### What you are asked to do
Copy out each entry below verbatim, skipping the images.

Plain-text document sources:

-=-=-=-=-

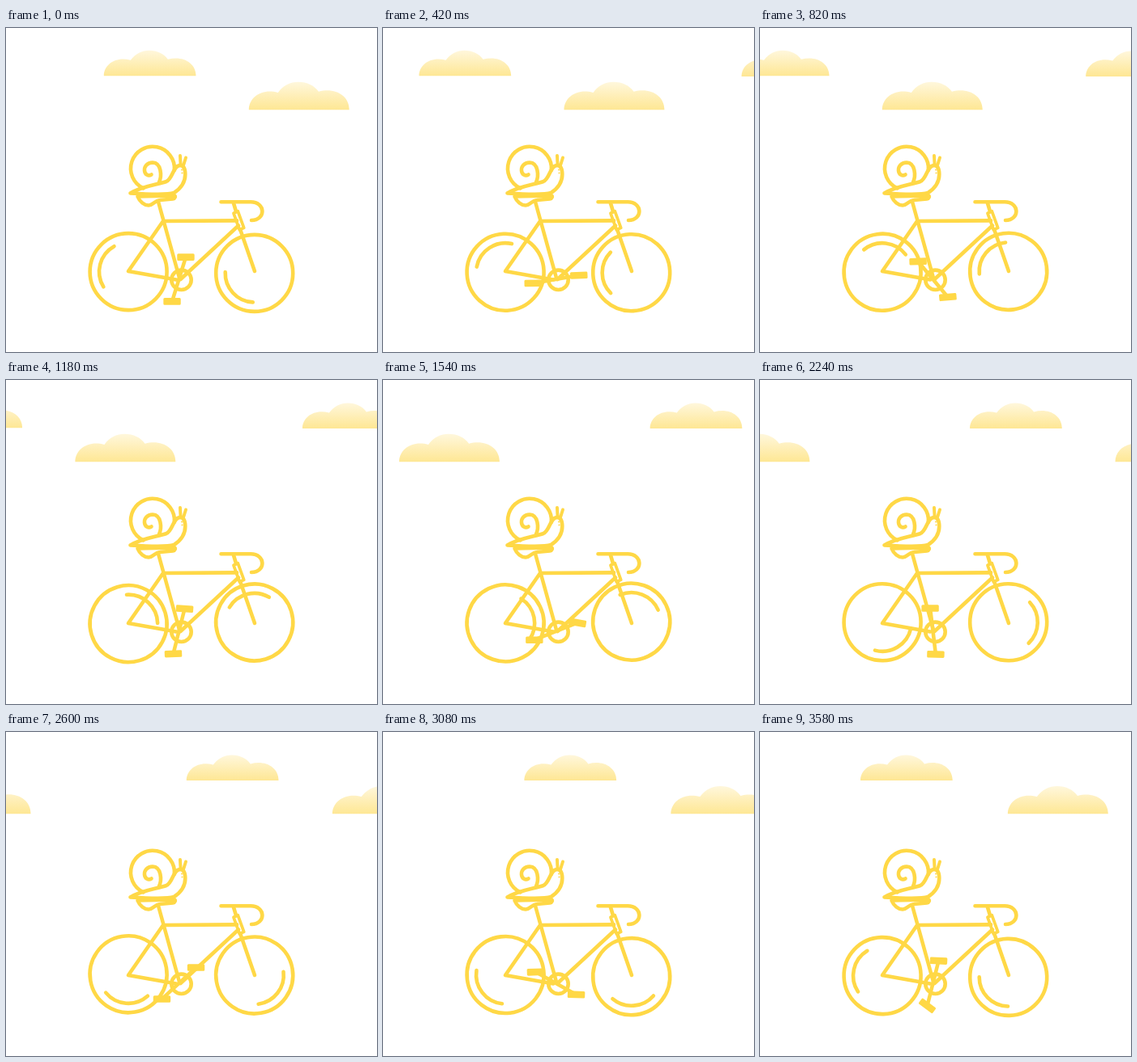
Write an HTML page that moves like this. It is 458x401 px and loops after 3.6 s.

```html
<!DOCTYPE html>
<html>
<head>
<meta charset="utf-8">
<style>
  html, body { margin: 0; height: 100%; overflow: hidden; background: #fff; }
  svg { display: block; }
  .line { fill: none; stroke: #ffd846; stroke-width: 4.6; stroke-linecap: round; stroke-linejoin: round; }
  .solid { fill: #ffd846; stroke: none; }
</style>
</head>
<body>
<svg width="458" height="401" viewBox="0 0 458 401">
  <defs>
    <linearGradient id="sky" x1="0" y1="0" x2="0" y2="1">
      <stop offset="0" stop-color="#fff7dc"/>
      <stop offset="1" stop-color="#fee794"/>
    </linearGradient>
    <path id="cloud" fill="url(#sky)" d="M0 31.5C0 17 15 7 33 12C39 4 47 0 56 0C66 0 74 4 79 11C97 6 113.7 15 113.7 31.5Z"/>
  </defs>

  <use id="smallOut" href="#cloud"/>
  <use id="smallIn" href="#cloud"/>
  <use id="largeOut" href="#cloud"/>
  <use id="largeIn" href="#cloud"/>

  <g class="line">
    <g id="rear">
      <circle r="47.5"/>
      <path d="M-30.7 18.8A36 36 0 0 1 -17.7 -31.4"/>
    </g>
    <g id="front">
      <circle r="47.5"/>
      <path d="M-1.9 36A36 36 0 0 1 -36 -1.3"/>
    </g>

    <!-- frame, fork and handlebar -->
    <path d="M188 215L214.5 311M194 239L285 238.4M287 244.5L215.5 311M194 239L151 301L210 311.5M289 249L307 301"/>
    <path d="M281 217L284 227"/>
    <path stroke-width="3.8" d="M281 229.3L286.3 226.8L293.7 247.3L288.3 249.8Z"/>
    <path d="M265.5 215.3H302C321 215.3 321 238 303 238"/>

    <!-- crank -->
    <circle cx="216.5" cy="311.8" r="12.2"/>
    <path id="arm" d="M-26 0H26"/>
    <rect id="pedalA" class="solid" x="-10.7" y="-4.3" width="21.4" height="8.6" rx="1.5"/>
    <rect id="pedalB" class="solid" x="-10.7" y="-4.3" width="21.4" height="8.6" rx="1.5"/>

    <!-- saddle -->
    <path d="M162.5 208.5C165 215 171 219.5 176 219.5C182 219.5 183 213.5 190 213L206 211.5C209 211 209.5 208 208 207.5Z"/>

    <!-- snail -->
    <path d="M169.6 198.3A27 27 0 1 1 207.9 176"/>
    <path d="M189 191C192.5 183 192 167 181 166.5C174 166.5 170.5 172 171 176.5C171.5 182 176 183.5 179.5 181.5"/>
    <path d="M153.5 204.5C167 196 186 194 198 190C206 186.5 206 171 214.5 170C219 170 221.3 174 221.3 181C221.3 192 215 199 207.5 204C200 206.5 178 206 153.5 204.5Z"/>
    <path stroke-width="4" d="M215.5 168L215 158M219 170L222 160.5"/>
    <g class="solid">
      <circle cx="217" cy="175.5" r="1"/>
      <circle cx="219.5" cy="176" r=".8"/>
      <circle cx="217.5" cy="179.5" r="1"/>
    </g>
  </g>
</svg>
<script>
  const LOOP = 3600;
  const CRANK = { x: 213.5, y: 311, r: 28.7 };
  const SLOW_AT = 1775;
  const tiltA = [[0, 0], [820, -5], [1540, 0], [2600, 0], [3080, 2], [3600, 38]];
  const tiltB = [[0, 0], [820, -2], [1540, 10], [1860, 3], [2600, 0], [3080, -2], [3600, 3]];

  const sinDeg = a => Math.sin(a * Math.PI / 180);
  const place = (id, x, y, extra = '') =>
    document.getElementById(id).setAttribute('transform', `translate(${x} ${y}) ${extra}`);

  function sample(keys, t) {
    const i = keys.findIndex(k => k[0] > t);
    const [t0, v0] = keys[i - 1], [t1, v1] = keys[i];
    return v0 + (v1 - v0) * (t - t0) / (t1 - t0);
  }

  function pedal(id, angle, tilt) {
    place(id, CRANK.x + CRANK.r * sinDeg(angle + 90), CRANK.y + CRANK.r * sinDeg(angle), `rotate(${tilt})`);
  }

  // A wheel turns about its hub while bobbing up and down once per turn.
  function wheel(id, x, y, bob, phase, turn) {
    place(id, x, y + bob * sinDeg(turn + phase), `rotate(${turn})`);
  }

  function draw(t) {
    place('smallOut', 121 - 0.1817 * t, 27.8);
    place('smallIn', 485 - 0.1008 * t, 28.5);
    const slow = Math.max(0, t - SLOW_AT);
    place('largeOut', 300 - 0.1817 * (t - slow) - 0.0858 * slow, 66.8, 'scale(1.09)');
    place('largeIn', 660.4 - 0.099 * t, 67, 'scale(1.09)');

    const turn = 360 * t / LOOP;
    wheel('rear', 151.1, 301, 1.3, 30, turn);
    wheel('front', 306.7, 301.2, 2.2, 95, turn);

    const crank = -73 + 540 * t / LOOP;
    place('arm', CRANK.x, CRANK.y, `rotate(${crank})`);
    pedal('pedalA', crank, sample(tiltA, t));
    pedal('pedalB', crank + 180, sample(tiltB, t));
  }

  function tick() {
    draw(performance.now() % LOOP);
    requestAnimationFrame(tick);
  }
  tick();
</script>
</body>
</html>
```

-=-=-=-=-

### Result of the exercise
Write an HTML page that moves like this. It is 458x401 px and loops after 3.6 s.

```html
<!DOCTYPE html>
<html>
<head>
<meta charset="utf-8">
<style>
  html, body { margin: 0; height: 100%; overflow: hidden; background: #fff; }
  svg { display: block; }
  .line { fill: none; stroke: #ffd846; stroke-width: 4.6; stroke-linecap: round; stroke-linejoin: round; }
  .solid { fill: #ffd846; stroke: none; }
</style>
</head>
<body>
<svg width="458" height="401" viewBox="0 0 458 401">
  <defs>
    <linearGradient id="sky" x1="0" y1="0" x2="0" y2="1">
      <stop offset="0" stop-color="#fff7dc"/>
      <stop offset="1" stop-color="#fee794"/>
    </linearGradient>
    <path id="cloud" fill="url(#sky)" d="M0 31.5C0 17 15 7 33 12C39 4 47 0 56 0C66 0 74 4 79 11C97 6 113.7 15 113.7 31.5Z"/>
  </defs>

  <use id="smallOut" href="#cloud"/>
  <use id="smallIn" href="#cloud"/>
  <use id="largeOut" href="#cloud"/>
  <use id="largeIn" href="#cloud"/>

  <g class="line">
    <g id="rear">
      <circle r="47.5"/>
      <path d="M-30.7 18.8A36 36 0 0 1 -17.7 -31.4"/>
    </g>
    <g id="front">
      <circle r="47.5"/>
      <path d="M-1.9 36A36 36 0 0 1 -36 -1.3"/>
    </g>

    <!-- frame, fork and handlebar -->
    <path d="M188 215L214.5 311M194 239L285 238.4M287 244.5L215.5 311M194 239L151 301L210 311.5M289 249L307 301"/>
    <path d="M281 217L284 227"/>
    <path stroke-width="3.8" d="M281 229.3L286.3 226.8L293.7 247.3L288.3 249.8Z"/>
    <path d="M265.5 215.3H302C321 215.3 321 238 303 238"/>

    <!-- crank -->
    <circle cx="216.5" cy="311.8" r="12.2"/>
    <path id="arm" d="M-26 0H26"/>
    <rect id="pedalA" class="solid" x="-10.7" y="-4.3" width="21.4" height="8.6" rx="1.5"/>
    <rect id="pedalB" class="solid" x="-10.7" y="-4.3" width="21.4" height="8.6" rx="1.5"/>

    <!-- saddle -->
    <path d="M162.5 208.5C165 215 171 219.5 176 219.5C182 219.5 183 213.5 190 213L206 211.5C209 211 209.5 208 208 207.5Z"/>

    <!-- snail -->
    <path d="M169.6 198.3A27 27 0 1 1 207.9 176"/>
    <path d="M189 191C192.5 183 192 167 181 166.5C174 166.5 170.5 172 171 176.5C171.5 182 176 183.5 179.5 181.5"/>
    <path d="M153.5 204.5C167 196 186 194 198 190C206 186.5 206 171 214.5 170C219 170 221.3 174 221.3 181C221.3 192 215 199 207.5 204C200 206.5 178 206 153.5 204.5Z"/>
    <path stroke-width="4" d="M215.5 168L215 158M219 170L222 160.5"/>
    <g class="solid">
      <circle cx="217" cy="175.5" r="1"/>
      <circle cx="219.5" cy="176" r=".8"/>
      <circle cx="217.5" cy="179.5" r="1"/>
    </g>
  </g>
</svg>
<script>
  const LOOP = 3600;
  const CRANK = { x: 213.5, y: 311, r: 28.7 };
  const SLOW_AT = 1775;
  const tiltA = [[0, 0], [820, -5], [1540, 0], [2600, 0], [3080, 2], [3600, 38]];
  const tiltB = [[0, 0], [820, -2], [1540, 10], [1860, 3], [2600, 0], [3080, -2], [3600, 3]];

  const sinDeg = a => Math.sin(a * Math.PI / 180);
  const place = (id, x, y, extra = '') =>
    document.getElementById(id).setAttribute('transform', `translate(${x} ${y}) ${extra}`);

  function sample(keys, t) {
    const i = keys.findIndex(k => k[0] > t);
    const [t0, v0] = keys[i - 1], [t1, v1] = keys[i];
    return v0 + (v1 - v0) * (t - t0) / (t1 - t0);
  }

  function pedal(id, angle, tilt) {
    place(id, CRANK.x + CRANK.r * sinDeg(angle + 90), CRANK.y + CRANK.r * sinDeg(angle), `rotate(${tilt})`);
  }

  // A wheel turns about its hub while bobbing up and down once per turn.
  function wheel(id, x, y, bob, phase, turn) {
    place(id, x, y + bob * sinDeg(turn + phase), `rotate(${turn})`);
  }

  function draw(t) {
    place('smallOut', 121 - 0.1817 * t, 27.8);
    place('smallIn', 485 - 0.1008 * t, 28.5);
    const slow = Math.max(0, t - SLOW_AT);
    place('largeOut', 300 - 0.1817 * (t - slow) - 0.0858 * slow, 66.8, 'scale(1.09)');
    place('largeIn', 660.4 - 0.099 * t, 67, 'scale(1.09)');

    const turn = 360 * t / LOOP;
    wheel('rear', 151.1, 301, 1.3, 30, turn);
    wheel('front', 306.7, 301.2, 2.2, 95, turn);

    const crank = -73 + 540 * t / LOOP;
    place('arm', CRANK.x, CRANK.y, `rotate(${crank})`);
    pedal('pedalA', crank, sample(tiltA, t));
    pedal('pedalB', crank + 180, sample(tiltB, t));
  }

  function tick() {
    draw(performance.now() % LOOP);
    requestAnimationFrame(tick);
  }
  tick();
</script>
</body>
</html>
```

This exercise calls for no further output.